Reviews

"[This book] provides a fascinating window onto race, gender, class and mainstream culture."--New York Times

"In the richness of its detail and the quality of its analysis, Learning to Win is a most satisfying book. . . . An intelligent and sophisticated book. Not only does nearly every page contain perceptive observations, but Grundy has been remarkably successful in weaving together into a smooth narrative the complex meanings of North Carolina's recent sporting history."--Journal of American History

"Outstanding. . . . This superbly researched book, heavily based on oral history, with over 50 photographs, is highly recommended to general readers and upper-division undergraduates through faculty and researchers/professionals."--Choice

"An exhaustive and engaging account that shows how critical sports studies can provide meaningful connections between athletics and the larger culture."--American Studies

"Displaying her keen sense of how material culture as well as oral history can inform the study of identity and community, Grundy deftly situates sports into the ways both men and women fashioned a sense of themselves as individuals and as members of larger polities during the transformation of North Carolina from an agricultural to an increasingly urban and industrial society."--Journal of Southern History

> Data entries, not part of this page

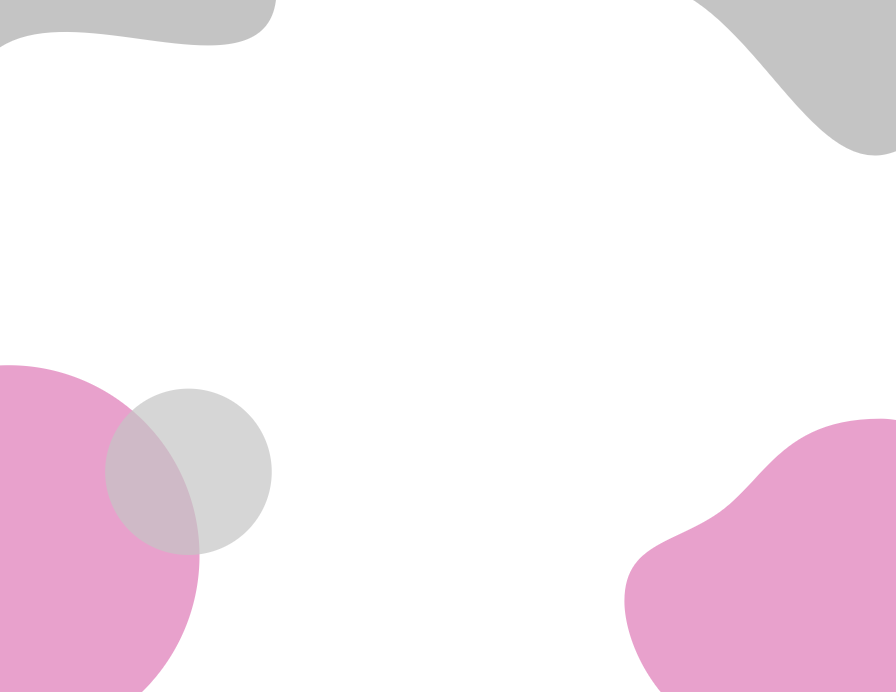
Reproduce this background procedurally as a Shadertoy shader.

```glsl
// Soft pink and grey blobs and discs in the corners of a white page.

vec2 bezier(vec2 a, vec2 b, vec2 c, vec2 d, float t) {
    vec2 ab = mix(a, b, t), bc = mix(b, c, t), cd = mix(c, d, t);
    return mix(mix(ab, bc, t), mix(bc, cd, t), t);
}

// Adds one cubic to an outline: x keeps the nearest distance, y flips its sign
// each time a vertical ray (up = 1, down = -1) crosses the curve.
void addCurve(inout vec2 edge, vec2 p, float ray, vec2 a, vec2 b, vec2 c, vec2 d) {
    const int STEPS = 28;
    vec2 from = a;
    for (int i = 1; i <= STEPS; i++) {
        vec2 to = bezier(a, b, c, d, float(i) / float(STEPS));
        vec2 dir = to - from, rel = p - from;
        float along = clamp(dot(rel, dir) / dot(dir, dir), 0.0, 1.0);
        edge.x = min(edge.x, length(rel - dir * along));
        if ((from.x > p.x) != (to.x > p.x)) {
            float crossing = from.y + dir.y * rel.x / dir.x;
            if (ray * (crossing - p.y) > 0.0) edge.y = -edge.y;
        }
        from = to;
    }
}

float topLeftBlob(vec2 p) {
    vec2 edge = vec2(1e3, 1.0);
    addCurve(edge, p, -1.0, vec2(-2.5, 90.0), vec2(4.2, 98.2), vec2(19.2, 92.5), vec2(29.7, 92.5));
    addCurve(edge, p, -1.0, vec2(29.7, 92.5), vec2(35.5, 92.5), vec2(39.3, 94.3), vec2(39.5, 100.0));
    return edge.x * edge.y;
}

float topRightBlob(vec2 p) {
    vec2 edge = vec2(1e3, 1.0);
    addCurve(edge, p, -1.0, vec2(95.8, 100.7), vec2(107.5, 96.0), vec2(115.3, 76.7), vec2(125.0, 76.75));
    addCurve(edge, p, -1.0, vec2(125.0, 76.75), vec2(127.5, 76.75), vec2(130.0, 78.2), vec2(132.5, 79.8));
    return edge.x * edge.y;
}

float bottomRightBlob(vec2 p) {
    vec2 edge = vec2(1e3, 1.0);
    addCurve(edge, p, 1.0, vec2(96.2, -2.0), vec2(91.3, 2.8), vec2(89.2, 9.0), vec2(89.2, 13.0));
    addCurve(edge, p, 1.0, vec2(89.2, 13.0), vec2(89.2, 21.0), vec2(95.8, 21.2), vec2(102.0, 25.2));
    addCurve(edge, p, 1.0, vec2(102.0, 25.2), vec2(109.2, 29.8), vec2(111.3, 39.1), vec2(125.8, 39.1));
    addCurve(edge, p, 1.0, vec2(125.8, 39.1), vec2(128.3, 39.1), vec2(130.8, 38.3), vec2(133.3, 37.3));
    return edge.x * edge.y;
}

float disc(vec2 p, vec2 center, float radius) {
    return length(p - center) - radius;
}

void mainImage(out vec4 fragColor, in vec2 fragCoord) {
    // The page spans 128 by 99 units
    vec2 p = fragCoord / iResolution.xy * vec2(128.0, 99.0);
    float pixel = 99.0 / iResolution.y;
    vec3 pink = vec3(0.91, 0.63, 0.80);
    vec3 grey = vec3(0.77);

    // Opaque shapes
    float greyShape = min(topLeftBlob(p), topRightBlob(p));
    float pinkShape = min(bottomRightBlob(p), disc(p, vec2(1.25, 19.5), 27.25));
    vec3 color = vec3(1.0);
    color = mix(color, grey, clamp(0.5 - greyShape / pixel, 0.0, 1.0));
    color = mix(color, pink, clamp(0.5 - pinkShape / pixel, 0.0, 1.0));

    // Translucent grey disc on top
    float glass = disc(p, vec2(26.92, 31.5), 11.9);
    color = mix(color, grey, 0.7 * clamp(0.5 - glass / pixel, 0.0, 1.0));

    fragColor = vec4(color, 1.0);
}
```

"Learning to Win is by far the best book on the relationship between sports and education in southern history. By studying sports among high school and college males and females, black and white, Pamela Grundy brings new insights to the often slow movement toward today's big-time, big-money spectator sports. Her use of oral histories and countless college publications helps show the human side of sports for players, fans, boosters, and school administrators."--Ted Ownby, University of Mississippi